● Provided entries
^^^^^^^^^^^^^^^^

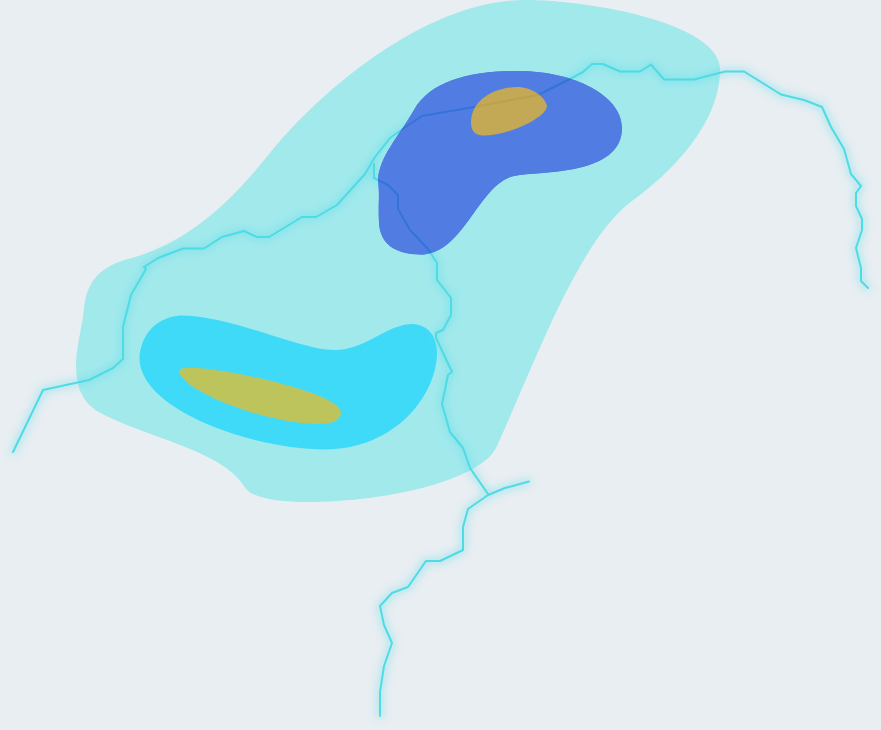
<!DOCTYPE html>
<html lang="en">
<head>
<meta charset="utf-8">
<title>Zone map</title>
<style>
:root {
  --ground: #e8eef2;
  --outer: #a2e9ec;
  --north: #517de2;
  --south: #40daf9;
  --north-core: #c3a855;
  --south-core: #bec45c;
  --river: #4fdbe5;
  --river-deep: #3274da;
  --river-core: #bda24b;
}
html, body { margin: 0; height: 100%; overflow: hidden; background: var(--ground); }
.map { display: block; width: 881px; height: 730px; }
.outer { fill: var(--outer); }
.north { fill: var(--north); }
.south { fill: var(--south); }
.north-core { fill: var(--north-core); }
.south-core { fill: var(--south-core); }
.rivers { fill: none; stroke-width: 2; stroke-linejoin: round; stroke-linecap: round; }
.river { stroke: var(--river); }
.glow { stroke: var(--river); stroke-width: 5; opacity: .5; }
.deep { stroke: var(--river-deep); }
.core { stroke: var(--river-core); }
</style>
</head>
<body>
<svg class="map" viewBox="0 0 881 730" role="img" aria-label="Map of nested zones crossed by rivers">
  <defs>
    <filter id="soften" filterUnits="userSpaceOnUse" x="0" y="0" width="881" height="730">
      <feGaussianBlur stdDeviation="4"/>
    </filter>
    <path id="north-shape" d="M414 110C431 80 472 71 518 71C575 71 622 96 622 128C622 151 603 163 574 169C548 174 529 173 514 176C478 184 464 255 420 254.500C396 254 380 245 379 222C378 205 380 197 378 180C379 157 399 136 414 110Z"/>
    <path id="north-core-shape" d="M471 122C471 101 493 87 517 87C532 87 545 97 547 106C546 118 508 136 482 135.500C474 135 471 130 471 122Z"/>
    <clipPath id="north-clip"><use href="#north-shape"/></clipPath>
    <clipPath id="north-core-clip"><use href="#north-core-shape"/></clipPath>
    <g id="river-lines">
      <path d="M13 452L43 390L89 380L113 368L123 359V327L131 295L146 269L144 267L158 258L183 248.500H204L222 237L244 231L257 237H269L302 217H316L337 205L365 174L375 157L390 138L404 128L422 116L474 107L538 95L568 80L583 72L592 64H603L620 71.500H640L651 64.500L664 79.500H694L725 71.500H744L781 94.500L804 100L822 107L831 127L844 149L851 174L861 186L856 193V206L862 219V230L856 248L861 268V281L868 288"/>
      <path d="M374 164V178L388 185L398 195V209L410 230L428 249L437 263V280L451 298V315L443 330L436 333V338L452 372L448 375L442 404L450 432L463 448L470 468L488 494"/>
      <path d="M529 481.500L505 488L488 495L468 509L463 527V550L440 561H426L408 587L392 593L380 606L384 625L392 643L384 666L380 692V716"/>
    </g>
  </defs>

  <g id="zones">
    <path class="outer" d="M525 0C590 0 718 23 720 68C721 112 688 160 632 201C579 240 536 360 497 446C483 479 390 502 307 502C278 502 254 498 246 489C225 450 145 438 97 411C80 400 76 383 76 363C77 343 83 323 84 308C87 282 99 267 128 259C180 245 222 213 270 153C312 100 421 0 525 0Z"/>
    <path class="south" d="M180 315.500C230 315 300 350 334 350C367 350 386 324 413 324C429 325 437 337 437 354C436 395 396 449 325 449.500C250 449 139 409 139.500 358C140 341 151 318 180 315.500Z"/>
    <path class="south-core" d="M179 371C180 361 258 375 309 392C330 399 341 407 341 413C340 421 332 424 317 424C262 423 181 390 179 371Z"/>
    <use class="north" href="#north-shape"/>
    <use class="north-core" href="#north-core-shape"/>
  </g>

  <g id="rivers" class="rivers">
    <use class="glow" href="#river-lines" filter="url(#soften)"/>
    <use class="river" href="#river-lines"/>
  </g>

  <g id="north-overlay">
    <use class="north" href="#north-shape"/>
    <g class="rivers" clip-path="url(#north-clip)"><use class="deep" href="#river-lines"/></g>
    <use class="north-core" href="#north-core-shape"/>
    <g class="rivers" clip-path="url(#north-core-clip)"><use class="core" href="#river-lines"/></g>
  </g>
</svg>
</body>
</html>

^^^^^^^^^^^^^^^^

● Exercise description
Every line of the material above that contains "soften" should be counted; give the total only.

● Task answer
2